Lojack for Bikes?
Several years ago, Steve Levitt and Ian Ayres wrote a paper about Lojack, the silent anti-auto-theft device. They found that crime theft falls overall in areas where even a small percentage of the cars carry Lojack. I got to thinking about Lojack when we received this e-mail the other day from a reader frustrated with the volume of bicycle thefts in Brooklyn. It’s hard to imagine Lojack for bikes — the cost of a car is what makes Lojack worthwhile — but it’s also hard to imagine that there aren’t some creative solutions to the problem. Feel free to post them below. Here, meanwhile, is the reader’s e-mail:…a problem that’s been plaguing my Brooklyn neighborhood lately: bike theft. More specifically, the theft of bike parts (whichever parts — wheels, baskets, bells, etc. — happen to be unlocked). Being merely a disgruntled citizen, I don’t have any statistics on just how rampant this epidemic is, but, based on anecdotal evidence, I’d say very.

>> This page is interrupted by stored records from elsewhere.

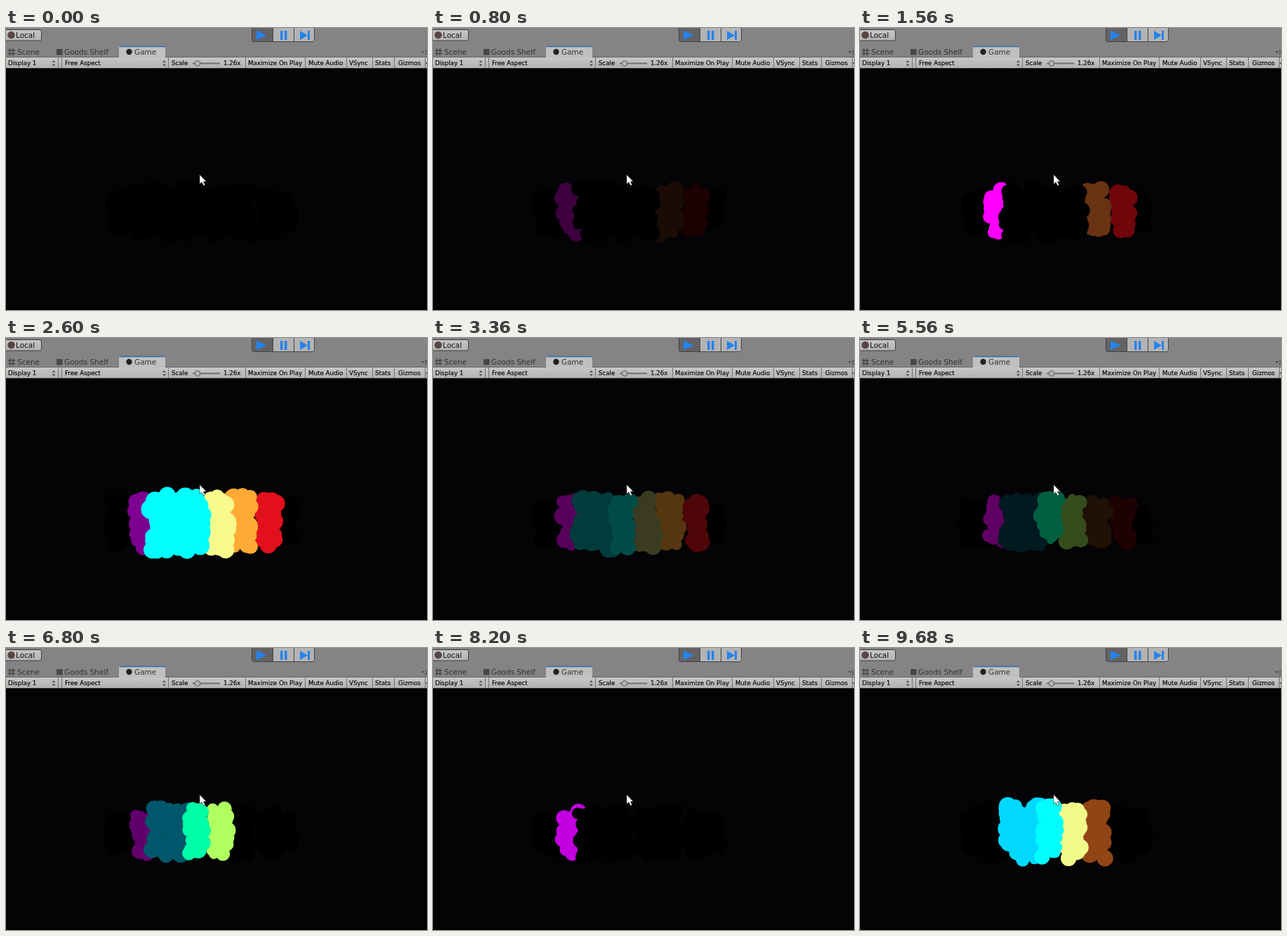
Write an HTML page with a canvas that moves like this. It is 600x402 px and loops after 9720 ms.

```html
<!DOCTYPE html>
<html lang="en">
<head>
<meta charset="utf-8">
<title>Particle bands</title>
<style>
html, body { margin: 0; width: 100%; height: 100%; overflow: hidden; background: #040306; }
canvas, svg { position: absolute; left: 0; top: 0; width: 600px; height: 402px; }
text { font-family: "DejaVu Sans", sans-serif; font-size: 8.7px; fill: #000; stroke: #000; stroke-width: .15px; }
.tab { font-size: 10.5px; fill: #333; stroke: none; }
</style>
</head>
<body>
<canvas id="view" width="600" height="402"></canvas>
<svg viewBox="0 0 600 402">
  <defs>
    <linearGradient id="bar" x2="0" y2="1">
      <stop stop-color="#c8c7c8"/><stop offset="1" stop-color="#b3b2b3"/>
    </linearGradient>
    <g id="updown" fill="#555"><path d="M-2.5 49L0 46L2.5 49zM-2.5 51.5L0 54.5L2.5 51.5z"/></g>
  </defs>
  <rect width="600" height="42" fill="#858385"/>

  <rect x="-3.5" y="2.5" width="54" height="15.5" rx="2.5" fill="url(#bar)" stroke="#3d3c3d"/>
  <circle cx="7.5" cy="10" r="5.3" fill="#594644"/>
  <text class="tab" x="14" y="14" style="fill:#111">Local</text>

  <path d="M350 0h30v19.5h-27q-3 0-3-3z" fill="#646264"/>
  <path d="M380 0h60v16.5q0 3-3 3h-57z" fill="#b4b3b4"/>
  <path d="M350.5 0v16.5q0 3 3 3h83q3 0 3-3V0M380.5 0v19.5M410.5 0v19.5" fill="none" stroke="#444344"/>
  <path d="M357 3.5L371.500 10.5L357 17zM391 4h3.5v13H391zM397 4h3.5v13H397zM419 4L430 10.5L419 17zM430 4h3v13h-3z" fill="#2484ec"/>

  <path d="M3 32h10M3 36.5h10M5.5 29v10.5M10 29v10.5" stroke="#444" stroke-width="1.3"/>
  <text class="tab" x="16" y="38">Scene</text>
  <rect x="72" y="30" width="8.5" height="8.5" fill="#484648"/>
  <text class="tab" x="83" y="38">Goods Shelf</text>
  <path d="M161 42V28q0-2 2-2h62q2 0 2 2v14z" fill="#c1c0c1"/>
  <path d="M162 26.5h65" stroke="#326eae" stroke-width="1.5"/>
  <circle cx="175.5" cy="34" r="4.2" fill="#222"/>
  <text class="tab" x="183" y="38">Game</text>
  <path d="M592 33h4l-2 3zM597 32h3v1h-3zM597 34.5h3v1h-3zM597 37h3v1h-3z" fill="#444"/>

  <rect y="42" width="600" height="15" fill="url(#bar)"/>
  <path d="M0 41.5h161M227 41.5h373" stroke="#666466"/>
  <path d="M0 57.5h600" stroke="#302f30"/>
  <path d="M74.5 42v15M79.5 42v15M231.5 42v15M341.5 42v15M426.5 42v15M485.5 42v15M522.5 42v15M553.5 42v15M597.5 42v15" stroke="#737273"/>
  <text x="3" y="53">Display 1</text>
  <use href="#updown" x="68"/>
  <text x="84" y="53">Free Aspect</text>
  <use href="#updown" x="225.5"/>
  <text x="236" y="53">Scale</text>
  <path d="M266 50.5h39" stroke="#707070" stroke-width="2"/>
  <circle cx="273" cy="50.5" r="3.8" fill="#b8b7b8" stroke="#555"/>
  <text x="310" y="53">1.26x</text>
  <text x="345" y="53">Maximize On Play</text>
  <text x="431" y="53">Mute Audio</text>
  <text x="489" y="53">VSync</text>
  <text x="526" y="53">Stats</text>
  <text x="559" y="53">Gizmos</text>
  <path d="M598 49h3l-1.5 3z" fill="#444"/>

  <rect y="398" width="600" height="4" fill="#000"/>
  <path d="M276 209v13.5l3-2.8 2.5 5 2.2-1-2.3-4.8h4z" fill="#fff" stroke="#222" stroke-width=".6"/>
</svg>
<script>
const LOOP = 9720, STEP = 40, CYCLES = 9, LIFE = LOOP / CYCLES;
const ctx = document.getElementById('view').getContext('2d');

// Moments of the light sequence, cloud size and number of beats up to the next one
const times = [160, 1560, 2600, 4160, 6800, 8200, 9680];
const spread = [0.95, 0.97, 1.12, 0.95, 0.97, 0.93, 1.06];
const beats = [3, 2, 3, 5, 3, 3];

// Painted back to front: x range and height of centres, particle count, colour at each moment
const bands = [
  { x: [150, 180], h: 54, n: 26 },
  { x: [388, 408], h: 46, n: 18 },
  { x: [364, 385], h: 62, n: 24, colors: '000 70060a e1101a 72080c 000 000 000' },
  { x: [323, 350], h: 68, n: 30, colors: '000 693313 ffaa35 75400f 000 000 914515' },
  { x: [291, 316], h: 70, n: 30, colors: '000 000 f8fa8c 000 b0ff60 000 f2fa8a' },
  { x: [184, 209], h: 66, n: 28, colors: '000 ff00ff 7d0091 ff00ff 61006c c200e0 000' },
  { x: [206, 260], h: 74, n: 60, colors: '000 000 00ffff 000 00566a 000 00d8ff' },
  { x: [259, 281], h: 70, n: 28, colors: '000 000 00ffff 064a34 00ffa6 000 00ffff' }
];

const rgb = hex => hex.length === 3 ? [0, 0, 0]
  : [0, 2, 4].map(i => parseInt(hex.slice(i, i + 2), 16));
for (const b of bands) b.keys = b.colors ? b.colors.split(' ').map(rgb) : times.map(() => [0, 0, 0]);

const mix = (a, b, u) => a + (b - a) * u;
const rand = n => {
  const v = Math.sin(n * 127.1 + 31.7) * 43758.5453;
  return v - Math.floor(v);
};

function phase(t) {
  let i = 0;
  while (i < times.length - 2 && t >= times[i + 1]) i++;
  const u = Math.min(1, Math.max(0, (t - times[i]) / (times[i + 1] - times[i])));
  const glow = 0.45 + 0.55 * Math.cos(Math.PI * beats[i] * u) ** 2;
  return { i, u, glow };
}

function drawBand(band, index, t, { i, u, glow }) {
  const color = band.keys[i].map((c, k) => Math.round(mix(c, band.keys[i + 1][k], u) * glow));
  const size = mix(spread[i], spread[i + 1], u);
  const [x0, x1] = band.x;
  ctx.fillStyle = `rgb(${color})`;
  ctx.beginPath();
  for (let p = 0; p < band.n; p++) {
    const age = t / LIFE + rand(p + index * 61);
    const life = age % 1;
    const seed = p * 17 + index * 311 + (Math.floor(age) % CYCLES) * 1009;
    // Low-discrepancy places keep the cloud filled; the jitter keeps it lumpy
    const col = (p * 0.7549 + 0.2 * rand(seed)) % 1;
    const row = (p * 0.5698 + 0.2 * rand(seed + 7)) % 1;
    const drift = (life - 0.5) * 7;
    const x = mix(x0, x1, col) + drift * (rand(seed + 5) - 0.5);
    const y = 263 + ((row - 0.5) * band.h + drift * (rand(seed + 9) - 0.5)) * size;
    const r = (10 + 3 * rand(seed + 3)) * size * Math.sin(Math.PI * life) ** 0.25;
    ctx.moveTo(x + r, y);
    ctx.arc(x, y, r, 0, 7);
  }
  ctx.fill();
}

function draw(now) {
  const t = Math.floor((now % LOOP) / STEP) * STEP;
  const shown = t < 160 ? 0 : t;
  const state = phase(shown);
  ctx.fillStyle = '#040306';
  ctx.fillRect(0, 0, 600, 402);
  bands.forEach((band, index) => drawBand(band, index, shown, state));
}

const start = performance.now();
function tick() {
  draw(performance.now() - start);
  requestAnimationFrame(tick);
}
tick();
</script>
</body>
</html>
```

The bike locks that I see most often see can only reach around the frame and one wheel — every time you lock up, you’re making a considerable gamble (even if you could lock up both wheels and the frame you’d be making a gamble, of course). Buying a second lock (which I’ve now done) is a) costly and b) cumbersome – lugging around one bulky lock is bad enough, but two really does make going for a ride much less appealing. Can you think of any better solutions? Is there a way that the police ought to be deterring bike theft that they aren’t? Is there something that we as a neighborhood ought to be doing?